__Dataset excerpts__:

++++++

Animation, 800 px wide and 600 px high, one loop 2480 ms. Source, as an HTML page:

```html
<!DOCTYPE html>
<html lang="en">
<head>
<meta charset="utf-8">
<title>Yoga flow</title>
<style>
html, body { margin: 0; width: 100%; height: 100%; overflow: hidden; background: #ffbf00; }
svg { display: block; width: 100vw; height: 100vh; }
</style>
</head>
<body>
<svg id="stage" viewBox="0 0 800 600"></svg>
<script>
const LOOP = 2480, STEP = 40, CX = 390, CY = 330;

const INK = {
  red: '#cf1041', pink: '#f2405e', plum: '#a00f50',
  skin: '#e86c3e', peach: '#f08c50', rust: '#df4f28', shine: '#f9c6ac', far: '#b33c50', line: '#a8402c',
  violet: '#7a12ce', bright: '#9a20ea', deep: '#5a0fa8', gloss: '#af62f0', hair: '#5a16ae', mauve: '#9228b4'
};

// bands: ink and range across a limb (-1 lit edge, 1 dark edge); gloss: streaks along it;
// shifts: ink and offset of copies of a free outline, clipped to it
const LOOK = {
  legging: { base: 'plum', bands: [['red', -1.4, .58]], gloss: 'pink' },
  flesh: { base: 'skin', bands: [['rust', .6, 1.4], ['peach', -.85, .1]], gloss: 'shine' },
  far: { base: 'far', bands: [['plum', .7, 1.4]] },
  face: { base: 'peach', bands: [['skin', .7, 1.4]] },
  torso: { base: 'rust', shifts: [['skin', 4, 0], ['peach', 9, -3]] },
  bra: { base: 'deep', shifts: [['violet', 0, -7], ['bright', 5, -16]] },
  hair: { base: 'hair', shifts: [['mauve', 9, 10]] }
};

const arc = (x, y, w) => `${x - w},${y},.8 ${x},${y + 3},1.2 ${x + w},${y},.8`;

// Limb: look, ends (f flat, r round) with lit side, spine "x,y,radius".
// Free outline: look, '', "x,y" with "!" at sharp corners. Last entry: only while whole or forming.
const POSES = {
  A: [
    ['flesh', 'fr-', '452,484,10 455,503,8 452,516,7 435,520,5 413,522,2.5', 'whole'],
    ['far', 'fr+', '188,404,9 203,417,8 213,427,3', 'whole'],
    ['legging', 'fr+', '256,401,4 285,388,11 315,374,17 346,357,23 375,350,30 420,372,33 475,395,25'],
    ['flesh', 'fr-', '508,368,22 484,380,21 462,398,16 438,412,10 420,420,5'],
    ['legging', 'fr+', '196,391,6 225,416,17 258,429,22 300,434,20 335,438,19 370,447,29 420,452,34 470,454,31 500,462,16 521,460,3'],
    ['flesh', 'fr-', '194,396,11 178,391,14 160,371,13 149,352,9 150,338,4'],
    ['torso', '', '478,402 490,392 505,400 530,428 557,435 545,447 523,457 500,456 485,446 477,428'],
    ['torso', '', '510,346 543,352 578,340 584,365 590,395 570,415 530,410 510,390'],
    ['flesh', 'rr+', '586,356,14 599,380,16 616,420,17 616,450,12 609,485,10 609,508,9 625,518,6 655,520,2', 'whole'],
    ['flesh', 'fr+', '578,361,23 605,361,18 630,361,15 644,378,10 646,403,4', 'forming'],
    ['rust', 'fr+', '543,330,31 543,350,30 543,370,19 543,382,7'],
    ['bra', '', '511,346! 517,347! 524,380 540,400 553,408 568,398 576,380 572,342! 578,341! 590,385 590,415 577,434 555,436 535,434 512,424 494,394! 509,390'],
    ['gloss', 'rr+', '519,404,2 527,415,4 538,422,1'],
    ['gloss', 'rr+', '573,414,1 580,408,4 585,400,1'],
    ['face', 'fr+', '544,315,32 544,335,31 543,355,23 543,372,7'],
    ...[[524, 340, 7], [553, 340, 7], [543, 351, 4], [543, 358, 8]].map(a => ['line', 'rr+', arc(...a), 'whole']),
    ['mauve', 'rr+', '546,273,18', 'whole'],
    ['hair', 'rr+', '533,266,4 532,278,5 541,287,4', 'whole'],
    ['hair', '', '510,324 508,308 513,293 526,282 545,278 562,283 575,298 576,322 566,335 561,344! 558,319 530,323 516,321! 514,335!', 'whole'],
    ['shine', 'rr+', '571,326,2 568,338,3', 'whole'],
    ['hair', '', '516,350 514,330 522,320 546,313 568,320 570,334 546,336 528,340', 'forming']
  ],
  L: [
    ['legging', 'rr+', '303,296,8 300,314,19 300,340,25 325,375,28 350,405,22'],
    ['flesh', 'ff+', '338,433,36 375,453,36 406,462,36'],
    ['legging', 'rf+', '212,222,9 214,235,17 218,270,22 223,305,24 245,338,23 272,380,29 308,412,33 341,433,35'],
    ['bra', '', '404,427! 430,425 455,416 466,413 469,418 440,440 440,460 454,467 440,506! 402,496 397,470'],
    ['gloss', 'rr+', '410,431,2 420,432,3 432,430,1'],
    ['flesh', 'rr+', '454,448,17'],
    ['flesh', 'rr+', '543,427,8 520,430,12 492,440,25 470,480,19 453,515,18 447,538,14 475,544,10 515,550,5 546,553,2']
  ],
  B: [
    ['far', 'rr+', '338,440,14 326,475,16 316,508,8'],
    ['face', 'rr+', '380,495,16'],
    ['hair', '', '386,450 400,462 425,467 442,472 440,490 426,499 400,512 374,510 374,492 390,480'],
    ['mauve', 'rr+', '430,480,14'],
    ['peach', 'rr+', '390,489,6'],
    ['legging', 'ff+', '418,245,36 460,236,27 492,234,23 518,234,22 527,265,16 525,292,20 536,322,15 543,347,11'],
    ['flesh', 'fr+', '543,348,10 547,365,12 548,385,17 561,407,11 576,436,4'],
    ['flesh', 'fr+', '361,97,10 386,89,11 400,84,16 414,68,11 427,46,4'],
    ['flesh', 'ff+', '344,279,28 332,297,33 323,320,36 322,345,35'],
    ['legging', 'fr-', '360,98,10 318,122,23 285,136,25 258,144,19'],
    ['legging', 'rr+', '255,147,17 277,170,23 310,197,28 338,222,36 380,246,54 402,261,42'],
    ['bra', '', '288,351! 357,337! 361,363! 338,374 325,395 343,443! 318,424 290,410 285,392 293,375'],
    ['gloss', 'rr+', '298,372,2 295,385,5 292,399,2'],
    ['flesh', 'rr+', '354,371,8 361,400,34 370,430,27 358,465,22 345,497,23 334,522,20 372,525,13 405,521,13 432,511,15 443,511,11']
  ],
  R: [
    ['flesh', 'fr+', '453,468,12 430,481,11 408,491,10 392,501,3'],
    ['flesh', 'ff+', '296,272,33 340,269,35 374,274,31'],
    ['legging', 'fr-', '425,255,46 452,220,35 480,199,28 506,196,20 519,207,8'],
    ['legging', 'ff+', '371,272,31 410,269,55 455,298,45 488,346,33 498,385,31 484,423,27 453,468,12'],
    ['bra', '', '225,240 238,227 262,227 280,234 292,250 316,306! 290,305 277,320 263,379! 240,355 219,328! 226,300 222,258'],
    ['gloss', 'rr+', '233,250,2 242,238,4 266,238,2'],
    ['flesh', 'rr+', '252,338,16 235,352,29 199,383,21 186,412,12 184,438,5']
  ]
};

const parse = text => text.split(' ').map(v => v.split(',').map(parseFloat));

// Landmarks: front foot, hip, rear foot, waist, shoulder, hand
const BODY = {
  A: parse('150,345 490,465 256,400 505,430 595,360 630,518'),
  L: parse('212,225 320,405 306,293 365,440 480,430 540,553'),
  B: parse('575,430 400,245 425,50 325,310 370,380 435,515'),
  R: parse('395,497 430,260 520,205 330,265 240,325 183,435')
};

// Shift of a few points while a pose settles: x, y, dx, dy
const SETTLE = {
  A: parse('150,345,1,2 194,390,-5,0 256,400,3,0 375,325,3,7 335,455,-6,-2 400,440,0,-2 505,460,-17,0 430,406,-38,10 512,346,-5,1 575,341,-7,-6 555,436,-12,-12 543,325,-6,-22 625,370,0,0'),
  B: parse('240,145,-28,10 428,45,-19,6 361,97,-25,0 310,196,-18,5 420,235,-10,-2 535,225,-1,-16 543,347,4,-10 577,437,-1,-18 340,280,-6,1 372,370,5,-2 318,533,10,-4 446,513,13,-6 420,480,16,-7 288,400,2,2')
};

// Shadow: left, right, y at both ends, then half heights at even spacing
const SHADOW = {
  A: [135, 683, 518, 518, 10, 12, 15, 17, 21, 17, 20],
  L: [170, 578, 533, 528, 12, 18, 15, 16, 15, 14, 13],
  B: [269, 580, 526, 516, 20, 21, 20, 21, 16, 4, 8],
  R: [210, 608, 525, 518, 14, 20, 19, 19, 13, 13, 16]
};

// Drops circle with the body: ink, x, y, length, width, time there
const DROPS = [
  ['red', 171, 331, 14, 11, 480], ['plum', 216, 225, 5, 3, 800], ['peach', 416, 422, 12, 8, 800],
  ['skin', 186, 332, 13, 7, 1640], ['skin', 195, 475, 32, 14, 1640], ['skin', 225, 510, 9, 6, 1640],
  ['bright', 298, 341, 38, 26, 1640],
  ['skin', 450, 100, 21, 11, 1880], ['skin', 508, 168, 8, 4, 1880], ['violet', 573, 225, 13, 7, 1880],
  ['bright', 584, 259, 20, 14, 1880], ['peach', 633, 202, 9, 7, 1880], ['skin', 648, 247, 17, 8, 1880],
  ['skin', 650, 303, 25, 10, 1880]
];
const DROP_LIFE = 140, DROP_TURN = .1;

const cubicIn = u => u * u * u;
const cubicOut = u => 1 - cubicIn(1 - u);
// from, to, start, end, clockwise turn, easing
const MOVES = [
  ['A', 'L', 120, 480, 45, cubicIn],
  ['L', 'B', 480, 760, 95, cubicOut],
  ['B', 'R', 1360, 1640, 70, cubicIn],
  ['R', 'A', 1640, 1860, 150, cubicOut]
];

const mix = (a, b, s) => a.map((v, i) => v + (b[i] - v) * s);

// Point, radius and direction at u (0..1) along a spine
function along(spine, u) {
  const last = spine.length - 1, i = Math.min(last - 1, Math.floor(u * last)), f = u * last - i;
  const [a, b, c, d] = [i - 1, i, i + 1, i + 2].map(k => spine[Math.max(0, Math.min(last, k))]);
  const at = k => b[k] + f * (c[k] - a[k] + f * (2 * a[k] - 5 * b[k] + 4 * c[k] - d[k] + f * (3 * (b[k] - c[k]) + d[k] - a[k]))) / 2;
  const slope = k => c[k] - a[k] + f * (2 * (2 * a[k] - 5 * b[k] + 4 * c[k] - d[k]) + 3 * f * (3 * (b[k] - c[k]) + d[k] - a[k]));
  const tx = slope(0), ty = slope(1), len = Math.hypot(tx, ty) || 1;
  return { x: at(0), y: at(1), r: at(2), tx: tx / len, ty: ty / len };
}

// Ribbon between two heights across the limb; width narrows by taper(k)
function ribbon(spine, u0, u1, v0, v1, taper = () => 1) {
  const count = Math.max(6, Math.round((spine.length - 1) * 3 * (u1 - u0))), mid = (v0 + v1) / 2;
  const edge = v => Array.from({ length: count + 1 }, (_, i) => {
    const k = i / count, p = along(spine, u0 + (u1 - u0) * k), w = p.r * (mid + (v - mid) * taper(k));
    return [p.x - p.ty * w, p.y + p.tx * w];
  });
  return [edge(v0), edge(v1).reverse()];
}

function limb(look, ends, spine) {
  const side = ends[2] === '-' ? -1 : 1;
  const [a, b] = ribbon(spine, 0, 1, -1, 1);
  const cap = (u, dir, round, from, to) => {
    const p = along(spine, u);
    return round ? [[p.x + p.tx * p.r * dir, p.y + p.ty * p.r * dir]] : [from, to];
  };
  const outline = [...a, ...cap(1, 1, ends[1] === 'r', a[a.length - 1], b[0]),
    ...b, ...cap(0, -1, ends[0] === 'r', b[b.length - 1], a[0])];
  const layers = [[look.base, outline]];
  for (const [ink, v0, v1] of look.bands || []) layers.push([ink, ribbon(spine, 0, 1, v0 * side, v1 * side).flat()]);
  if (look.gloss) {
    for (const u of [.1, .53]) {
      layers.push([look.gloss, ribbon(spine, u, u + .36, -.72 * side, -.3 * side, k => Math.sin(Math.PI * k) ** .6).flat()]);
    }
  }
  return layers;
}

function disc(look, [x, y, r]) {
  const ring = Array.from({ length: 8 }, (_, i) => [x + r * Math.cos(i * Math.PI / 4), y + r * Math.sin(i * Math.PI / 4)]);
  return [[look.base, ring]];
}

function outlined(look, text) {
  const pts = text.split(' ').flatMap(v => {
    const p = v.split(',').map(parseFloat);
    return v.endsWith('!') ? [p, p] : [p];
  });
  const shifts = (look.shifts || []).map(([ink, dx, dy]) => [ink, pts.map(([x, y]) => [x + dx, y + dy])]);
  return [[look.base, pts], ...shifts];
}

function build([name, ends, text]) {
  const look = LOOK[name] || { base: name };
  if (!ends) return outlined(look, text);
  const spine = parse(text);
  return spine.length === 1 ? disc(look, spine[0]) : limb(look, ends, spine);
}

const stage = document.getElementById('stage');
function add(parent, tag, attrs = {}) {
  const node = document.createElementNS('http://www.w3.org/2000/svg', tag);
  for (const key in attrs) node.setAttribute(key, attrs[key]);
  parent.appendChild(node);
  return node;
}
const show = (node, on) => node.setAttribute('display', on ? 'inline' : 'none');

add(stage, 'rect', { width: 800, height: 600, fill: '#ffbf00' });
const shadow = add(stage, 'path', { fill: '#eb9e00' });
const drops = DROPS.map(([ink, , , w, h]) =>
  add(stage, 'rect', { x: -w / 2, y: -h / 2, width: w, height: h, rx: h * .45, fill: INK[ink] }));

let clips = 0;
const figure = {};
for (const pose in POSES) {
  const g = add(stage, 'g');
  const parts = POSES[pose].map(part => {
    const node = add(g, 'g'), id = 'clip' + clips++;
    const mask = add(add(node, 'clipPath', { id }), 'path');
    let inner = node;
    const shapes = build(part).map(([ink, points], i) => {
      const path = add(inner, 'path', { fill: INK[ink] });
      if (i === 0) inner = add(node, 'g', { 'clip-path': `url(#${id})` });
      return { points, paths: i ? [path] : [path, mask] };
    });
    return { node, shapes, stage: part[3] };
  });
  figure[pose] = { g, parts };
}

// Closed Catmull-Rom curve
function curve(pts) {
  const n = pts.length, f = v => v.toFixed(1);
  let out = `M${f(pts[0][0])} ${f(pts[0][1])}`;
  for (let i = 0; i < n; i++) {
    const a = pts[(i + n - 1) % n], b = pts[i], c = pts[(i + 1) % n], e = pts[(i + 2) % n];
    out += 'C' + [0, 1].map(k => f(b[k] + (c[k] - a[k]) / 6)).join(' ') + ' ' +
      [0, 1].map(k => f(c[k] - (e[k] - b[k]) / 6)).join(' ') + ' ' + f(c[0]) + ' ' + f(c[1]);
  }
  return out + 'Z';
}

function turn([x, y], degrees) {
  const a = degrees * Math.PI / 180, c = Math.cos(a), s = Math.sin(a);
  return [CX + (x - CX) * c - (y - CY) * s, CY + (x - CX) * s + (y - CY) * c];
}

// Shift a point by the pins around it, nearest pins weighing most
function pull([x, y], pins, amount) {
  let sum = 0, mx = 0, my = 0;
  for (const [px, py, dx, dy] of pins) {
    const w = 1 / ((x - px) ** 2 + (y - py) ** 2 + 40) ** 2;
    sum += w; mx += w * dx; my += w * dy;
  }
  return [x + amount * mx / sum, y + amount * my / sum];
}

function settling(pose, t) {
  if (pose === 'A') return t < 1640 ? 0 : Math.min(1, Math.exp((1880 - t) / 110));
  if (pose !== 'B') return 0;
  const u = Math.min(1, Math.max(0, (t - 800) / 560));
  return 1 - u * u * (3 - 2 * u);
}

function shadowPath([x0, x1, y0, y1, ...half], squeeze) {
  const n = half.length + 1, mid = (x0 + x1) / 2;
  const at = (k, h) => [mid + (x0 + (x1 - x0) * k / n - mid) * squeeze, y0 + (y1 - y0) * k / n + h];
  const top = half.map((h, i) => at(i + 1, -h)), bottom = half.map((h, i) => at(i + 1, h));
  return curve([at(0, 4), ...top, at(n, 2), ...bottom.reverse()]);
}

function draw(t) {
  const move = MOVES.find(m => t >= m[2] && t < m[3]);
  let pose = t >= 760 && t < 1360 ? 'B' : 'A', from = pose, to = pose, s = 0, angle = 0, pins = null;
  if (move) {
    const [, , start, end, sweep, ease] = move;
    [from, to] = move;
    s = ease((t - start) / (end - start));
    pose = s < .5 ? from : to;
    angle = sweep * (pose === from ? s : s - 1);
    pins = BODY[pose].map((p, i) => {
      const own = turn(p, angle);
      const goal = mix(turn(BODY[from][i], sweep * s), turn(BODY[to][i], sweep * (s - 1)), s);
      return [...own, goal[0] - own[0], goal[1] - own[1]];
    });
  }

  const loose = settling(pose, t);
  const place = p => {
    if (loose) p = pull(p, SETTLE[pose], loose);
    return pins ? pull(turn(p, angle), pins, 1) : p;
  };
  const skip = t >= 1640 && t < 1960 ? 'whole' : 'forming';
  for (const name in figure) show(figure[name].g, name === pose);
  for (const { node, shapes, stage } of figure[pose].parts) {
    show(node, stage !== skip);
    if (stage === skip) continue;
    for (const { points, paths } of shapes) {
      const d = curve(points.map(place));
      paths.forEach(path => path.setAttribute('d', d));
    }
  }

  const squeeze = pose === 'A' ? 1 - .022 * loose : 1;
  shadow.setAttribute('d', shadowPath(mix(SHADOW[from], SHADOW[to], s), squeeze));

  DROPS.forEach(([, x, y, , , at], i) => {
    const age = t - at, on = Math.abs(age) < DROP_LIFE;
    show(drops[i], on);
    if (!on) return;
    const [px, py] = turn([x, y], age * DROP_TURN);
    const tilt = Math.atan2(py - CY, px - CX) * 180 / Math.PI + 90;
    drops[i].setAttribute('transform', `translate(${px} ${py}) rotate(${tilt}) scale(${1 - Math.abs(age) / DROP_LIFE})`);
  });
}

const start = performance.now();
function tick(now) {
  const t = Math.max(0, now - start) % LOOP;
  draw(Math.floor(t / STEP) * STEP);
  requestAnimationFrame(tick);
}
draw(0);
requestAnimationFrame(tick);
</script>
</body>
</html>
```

++++++

__YOUR ASSIGNMENT__: Copy each line of the records containing the string "from".

__ANSWER TO THE EXERCISE__:
// from, to, start, end, clockwise turn, easing
  const edge = v => Array.from({ length: count + 1 }, (_, i) => {
  const cap = (u, dir, round, from, to) => {
    return round ? [[p.x + p.tx * p.r * dir, p.y + p.ty * p.r * dir]] : [from, to];
  const ring = Array.from({ length: 8 }, (_, i) => [x + r * Math.cos(i * Math.PI / 4), y + r * Math.sin(i * Math.PI / 4)]);
  let pose = t >= 760 && t < 1360 ? 'B' : 'A', from = pose, to = pose, s = 0, angle = 0, pins = null;
    [from, to] = move;
    pose = s < .5 ? from : to;
    angle = sweep * (pose === from ? s : s - 1);
      const goal = mix(turn(BODY[from][i], sweep * s), turn(BODY[to][i], sweep * (s - 1)), s);
  shadow.setAttribute('d', shadowPath(mix(SHADOW[from], SHADOW[to], s), squeeze));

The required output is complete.